Pierluigi Paganini

Pierluigi is member of the ENISA (European Union Agency for Network and Information Security) Threat Landscape Stakeholder Group, member of Cyber G7 Workgroup of the Italian Ministry of Foreign Affairs and International Cooperation, Professor and Director of the Master in Cyber Security at the Link Campus University. He is also a Security Evangelist, Security Analyst and Freelance Writer.

Editor-in-Chief at "Cyber Defense Magazine", Pierluigi is a cyber security expert with over 20 years experience in the field, he is Certified Ethical Hacker at EC Council in London. The passion for writing and a strong belief that security is founded on sharing and awareness led Pierluigi to find the security blog "Security Affairs" recently named a Top National Security Resource for US.

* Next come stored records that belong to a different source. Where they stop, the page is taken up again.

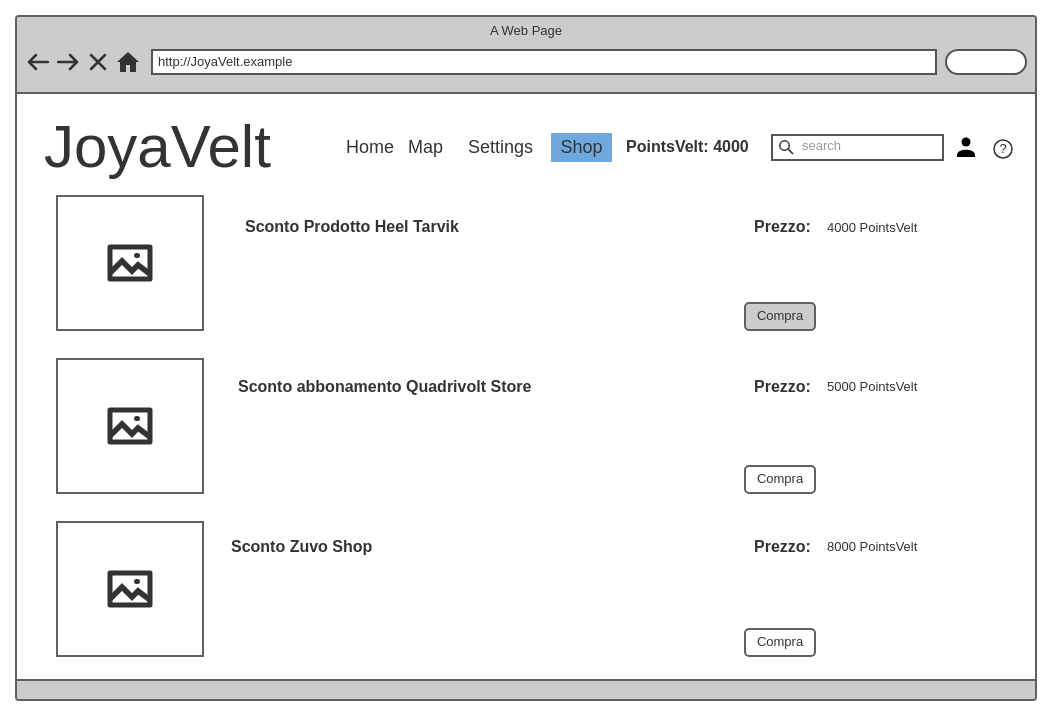
<!DOCTYPE html>
<html lang="it">
<head>
<meta charset="utf-8">
<title>JoyaVelt – Shop</title>
<style>
:root {
  --ink: #333;
  --line: #606060;
  --chrome: #ccc;
  --active: #6fa8dc;
  --hint: #999;
  --paper: #fff;
}
* { box-sizing: border-box; margin: 0; padding: 0; }
html, body { width: 1052px; height: 716px; overflow: hidden; background: var(--paper); }
body { padding: 15px; font: 13px/20px "Liberation Sans", Arial, sans-serif; color: var(--ink); }
a { color: inherit; text-decoration: none; }
svg { display: block; }
ul { list-style: none; }
.sprite { position: absolute; width: 0; height: 0; }

.browser {
  display: flex; flex-direction: column;
  width: 1022px; height: 686px;
  border: 2px solid var(--line); border-radius: 4px; overflow: hidden;
}
.browser-bar { height: 77px; background: var(--chrome); border-bottom: 2px solid var(--line); }
.window-title { height: 27px; line-height: 27px; text-align: center; }
.toolbar { display: flex; align-items: center; gap: 8px; height: 36px; padding: 0 8px 0 10px; }
.address { width: 786px; height: 26px; margin-left: 4px; padding-left: 5px; line-height: 21px; background: var(--paper); border: 2px solid #555; }
.quick-search { width: 82px; height: 26px; background: var(--paper); border: 2px solid #555; border-radius: 13px; }
.status-bar { height: 20px; background: var(--chrome); border-top: 2px solid var(--line); }

.page { flex: 1; }
.site-header {
  display: grid; align-items: center;
  grid-template-columns: 302px 62px 60px 83px 75px 145px 186px 36px 20px;
  height: 101px; padding: 5px 0 0 27px;
  font-size: 18px;
}
.logo { font-size: 60px; line-height: 70px; font-weight: 400; }
.site-nav { display: contents; }
.site-nav .current { width: 61px; height: 29px; line-height: 28px; text-align: center; background: var(--active); }
.balance { font-size: 16px; white-space: nowrap; }
.search { display: flex; align-items: center; gap: 8px; width: 173px; height: 27px; padding-left: 6px; border: 2px solid #555; font-size: 13px; line-height: 22px; color: var(--hint); }
.search span { padding-bottom: 2px; }
.help { margin-top: 4px; }

.products { display: flex; flex-direction: column; gap: 27px; padding-left: 39px; }
.product { display: grid; grid-template-columns: 148px 540px 1fr; height: 136px; }
.thumb { display: grid; place-items: center; border: 2px solid var(--line); }
.product h2 { padding: var(--drop) 0 0 var(--inset); font-size: 16px; line-height: 20px; }
.purchase { display: flex; flex-direction: column; justify-content: space-between; align-items: flex-start; padding-top: var(--drop); }
.price { display: grid; grid-template-columns: 73px auto; padding-left: 10px; }
.price dt { font-size: 16px; font-weight: 700; }
.buy { width: 72px; height: 29px; line-height: 24px; text-align: center; border: 2px solid var(--line); border-radius: 5px; }
.buy.pressed { background: var(--chrome); }
.first { --drop: 22px; --inset: 41px; }
.first dd { padding-top: 1px; }
.second { --drop: 19px; --inset: 34px; }
.third { --drop: 16px; --inset: 27px; }
</style>
</head>
<body>
<svg class="sprite" aria-hidden="true">
  <defs>
    <symbol id="image-icon" viewBox="0 0 46 38">
      <g fill="none" stroke="#333" stroke-width="5" stroke-linejoin="round">
        <rect x="3" y="3" width="40" height="32"/>
        <path d="M3 29 15 17 25 27 31 21 43 30" stroke-width="5.5" stroke-linejoin="miter"/>
      </g>
      <rect x="27" y="9" width="6" height="5" rx="2.5" fill="#333"/>
    </symbol>
    <symbol id="arrow-icon" viewBox="0 0 22 22">
      <path d="M21 11H2M9 4 2 11 9 18" fill="none" stroke="#333" stroke-width="2.5" stroke-linecap="round" stroke-linejoin="round"/>
    </symbol>
  </defs>
</svg>

<div class="browser">
  <header class="browser-bar">
    <p class="window-title">A Web Page</p>
    <div class="toolbar">
      <svg width="22" height="22" aria-label="Back"><use href="#arrow-icon" width="22" height="22"/></svg>
      <svg width="22" height="22" aria-label="Forward"><use href="#arrow-icon" width="22" height="22" transform="translate(22 0) scale(-1 1)"/></svg>
      <svg width="22" height="22" aria-label="Stop"><path d="M4 4 18 18M18 4 4 18" stroke="#333" stroke-width="2.5" stroke-linecap="round"/></svg>
      <svg width="22" height="22" aria-label="Home"><path d="M11 1 22 11H19V21H13V14H9V21H3V11H0Z" fill="#333"/></svg>
      <p class="address">http://JoyaVelt.example</p>
      <div class="quick-search"></div>
    </div>
  </header>

  <main class="page">
    <div class="site-header">
      <h1 class="logo">JoyaVelt</h1>
      <nav class="site-nav">
        <a href="#">Home</a>
        <a href="#">Map</a>
        <a href="#">Settings</a>
        <a href="#" class="current">Shop</a>
      </nav>
      <strong class="balance">PointsVelt: 4000</strong>
      <div class="search">
        <svg width="15" height="15" aria-hidden="true"><circle cx="5.5" cy="5.5" r="4.7" fill="none" stroke="#333" stroke-width="1.5"/><path d="M9 9 14 14" stroke="#333" stroke-width="1.7"/></svg>
        <span>search</span>
      </div>
      <svg width="18" height="20" aria-label="Account"><circle cx="9" cy="5" r="4.5"/><path d="M0 20V18C0 11 18 11 18 18V20Z"/></svg>
      <svg class="help" width="20" height="20" aria-label="Help"><circle cx="10" cy="10" r="9" fill="none" stroke="#333" stroke-width="1.5"/><text x="10" y="14" text-anchor="middle" font-size="13" fill="#333">?</text></svg>
    </div>

    <ul class="products">
      <li class="product first">
        <div class="thumb"><svg width="46" height="38" aria-hidden="true"><use href="#image-icon"/></svg></div>
        <h2>Sconto Prodotto Heel Tarvik</h2>
        <div class="purchase">
          <dl class="price"><dt>Prezzo:</dt><dd>4000 PointsVelt</dd></dl>
          <a href="#" class="buy pressed">Compra</a>
        </div>
      </li>
      <li class="product second">
        <div class="thumb"><svg width="46" height="38" aria-hidden="true"><use href="#image-icon"/></svg></div>
        <h2>Sconto abbonamento Quadrivolt Store</h2>
        <div class="purchase">
          <dl class="price"><dt>Prezzo:</dt><dd>5000 PointsVelt</dd></dl>
          <a href="#" class="buy">Compra</a>
        </div>
      </li>
      <li class="product third">
        <div class="thumb"><svg width="46" height="38" aria-hidden="true"><use href="#image-icon"/></svg></div>
        <h2>Sconto Zuvo Shop</h2>
        <div class="purchase">
          <dl class="price"><dt>Prezzo:</dt><dd>8000 PointsVelt</dd></dl>
          <a href="#" class="buy">Compra</a>
        </div>
      </li>
    </ul>
  </main>

  <footer class="status-bar"></footer>
</div>
</body>
</html>
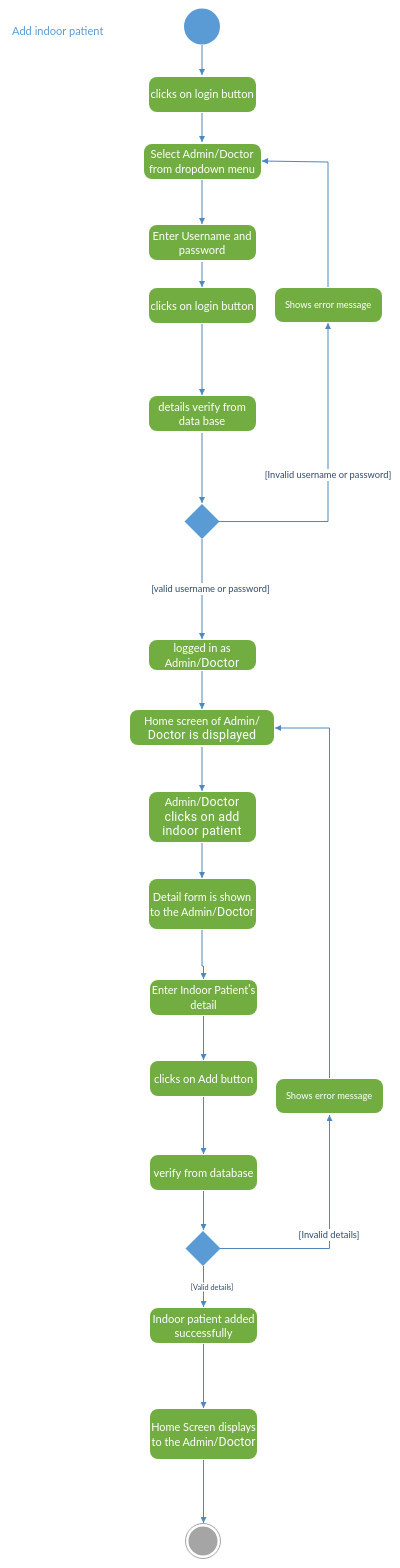
<!DOCTYPE html>
<html lang="en">
<head>
<meta charset="utf-8">
<title>Add indoor patient</title>
<style>
:root {
  --action: #72ad42;
  --blue: #5b9bd5;
  --edge: #4f88bf;
  --label: #2f4a6d;
  --end: #a5a5a5;
  --paper: #fff;
}
* { box-sizing: border-box; margin: 0; }
html, body { width: 400px; height: 1568px; overflow: hidden; background: var(--paper); }
.diagram {
  position: relative;
  width: 400px;
  height: 1568px;
  overflow: hidden;
  font: 11.1px/14.5px Lato, "Open Sans", sans-serif;
}
.title {
  position: absolute;
  left: 12px;
  top: 23px;
  font-size: 11.1px;
  font-weight: 400;
  line-height: 15px;
  white-space: nowrap;
  color: var(--blue);
}
.flow { position: absolute; left: 0; top: 0; }
.edges { fill: none; stroke: var(--edge); stroke-width: 1; marker-end: url(#arrow); }
.arrowhead { fill: var(--edge); }
.mark { fill: var(--blue); }
.ring { fill: var(--paper); stroke: var(--end); }
.core { fill: var(--end); }
.action {
  position: absolute;
  left: var(--x, 148.5px);
  top: var(--y);
  width: var(--w, 107px);
  height: var(--h, 35px);
  padding-top: 1px;
  display: flex;
  align-items: center;
  justify-content: center;
  border-radius: 8px;
  background: var(--action);
  color: var(--paper);
  text-align: center;
  white-space: nowrap;
}
.lower { --x: 150px; }
.snug { font-size: 10.9px; }
.error { --x: 274.5px; --h: 34px; font-size: 9.3px; }
.role { font-family: Roboto, sans-serif; font-size: 12.4px; line-height: 14px; }
.spaced .role { letter-spacing: 0.2px; }
.guard {
  position: absolute;
  left: var(--x);
  top: var(--y);
  transform: translate(-50%, -50%);
  background: var(--paper);
  color: var(--label);
  font-size: 9.3px;
  line-height: 12px;
  white-space: nowrap;
}
.guard.small { font-size: 7.3px; line-height: 9px; }
</style>
</head>
<body>
<main class="diagram">
  <h1 class="title">Add indoor patient</h1>

  <svg class="flow" width="400" height="1568" viewBox="0 0 400 1568" aria-hidden="true">
    <defs>
      <marker id="arrow" markerUnits="userSpaceOnUse" markerWidth="6" markerHeight="6" refX="6" refY="3" orient="auto">
        <polygon class="arrowhead" points="0,0 6,3 0,6"/>
      </marker>
      <polygon id="decision" class="mark" points="0,-17.5 17.5,0 0,17.5 -17.5,0"/>
    </defs>
    <g id="login-edges" class="edges">
      <path d="M202 45V75"/>
      <path d="M202 113V142"/>
      <path d="M202 180V224"/>
      <path d="M202 262V287"/>
      <path d="M202 324V395"/>
      <path d="M202 433V503"/>
      <path d="M202 539V639"/>
      <path d="M219 521.5H328V323"/>
      <path d="M328 287V162L262 161"/>
    </g>
    <g id="patient-edges" class="edges">
      <path d="M202 671V709"/>
      <path d="M202 747V791"/>
      <path d="M202 843V878"/>
      <path d="M202 930V966H203.5V979"/>
      <path d="M203.5 1016V1060"/>
      <path d="M203.5 1097V1154"/>
      <path d="M203.5 1191V1230"/>
      <path d="M203.5 1266V1307"/>
      <path d="M203.5 1344V1408"/>
      <path d="M203.5 1460V1523"/>
      <path d="M220 1248.5H329.5V1115"/>
      <path d="M329.5 1078V728H275"/>
    </g>
    <circle id="start" class="mark" cx="202" cy="26.5" r="18"/>
    <use href="#decision" x="202" y="521.5"/>
    <use href="#decision" x="203" y="1248.5"/>
    <g id="finish">
      <circle class="ring" cx="203" cy="1541" r="17.5"/>
      <circle class="core" cx="203" cy="1541" r="14.5"/>
    </g>
  </svg>

  <section aria-label="Login">
    <p class="action" style="--y:76.5px">clicks on login button</p>
    <p class="action" style="--x:143.5px;--y:143.5px;--w:117px">Select Admin/Doctor<br>from dropdown menu</p>
    <p class="action" style="--y:225px">Enter Username and<br>password</p>
    <p class="action" style="--y:288px">clicks on login button</p>
    <p class="action" style="--y:396px">details verify from<br>data base</p>
    <p class="action error" style="--y:288px">Shows error message</p>
    <p class="guard" style="--x:328px;--y:475px">[Invalid username or password]</p>
    <p class="guard" style="--x:210.5px;--y:589px">[valid username or password]</p>
  </section>

  <section aria-label="Patient entry">
    <p class="action spaced" style="--y:640px;--h:30px"><span>logged in as<br>Admin/<span class="role">Doctor</span></span></p>
    <p class="action spaced" style="--x:130px;--y:710px;--w:144px"><span>Home screen of Admin/<br><span class="role">Doctor is displayed</span></span></p>
    <p class="action spaced" style="--y:791.5px;--h:50px"><span>Admin/<span class="role">Doctor<br>clicks on add<br>indoor patient</span></span></p>
    <p class="action snug" style="--y:879px;--h:50px"><span>Detail form is shown<br>to the Admin/<span class="role">Doctor</span></span></p>
    <p class="action lower snug" style="--y:979.5px"><span>Enter Indoor Patient<span class="role">'</span>s<br>detail</span></p>
    <p class="action lower" style="--y:1061px">clicks on Add button</p>
    <p class="action lower" style="--y:1155px">verify from database</p>
    <p class="action error" style="--x:275.5px;--y:1078.5px">Shows error message</p>
    <p class="guard" style="--x:329px;--y:1234.5px">[Invalid details]</p>
    <p class="guard small" style="--x:212px;--y:1287px">[Valid details]</p>
    <p class="action lower" style="--y:1308px">Indoor patient added<br>successfully</p>
    <p class="action lower snug" style="--y:1409px;--h:50px"><span>Home Screen displays<br>to the Admin/<span class="role">Doctor</span></span></p>
  </section>
</main>
</body>
</html>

Pierluigi is a member of the "The Hacker News" team and he is a writer for some major publications in the field such as Cyber War Zone, ICTTF, Infosec Island, Infosec Institute, The Hacker News Magazine and for many other Security magazines.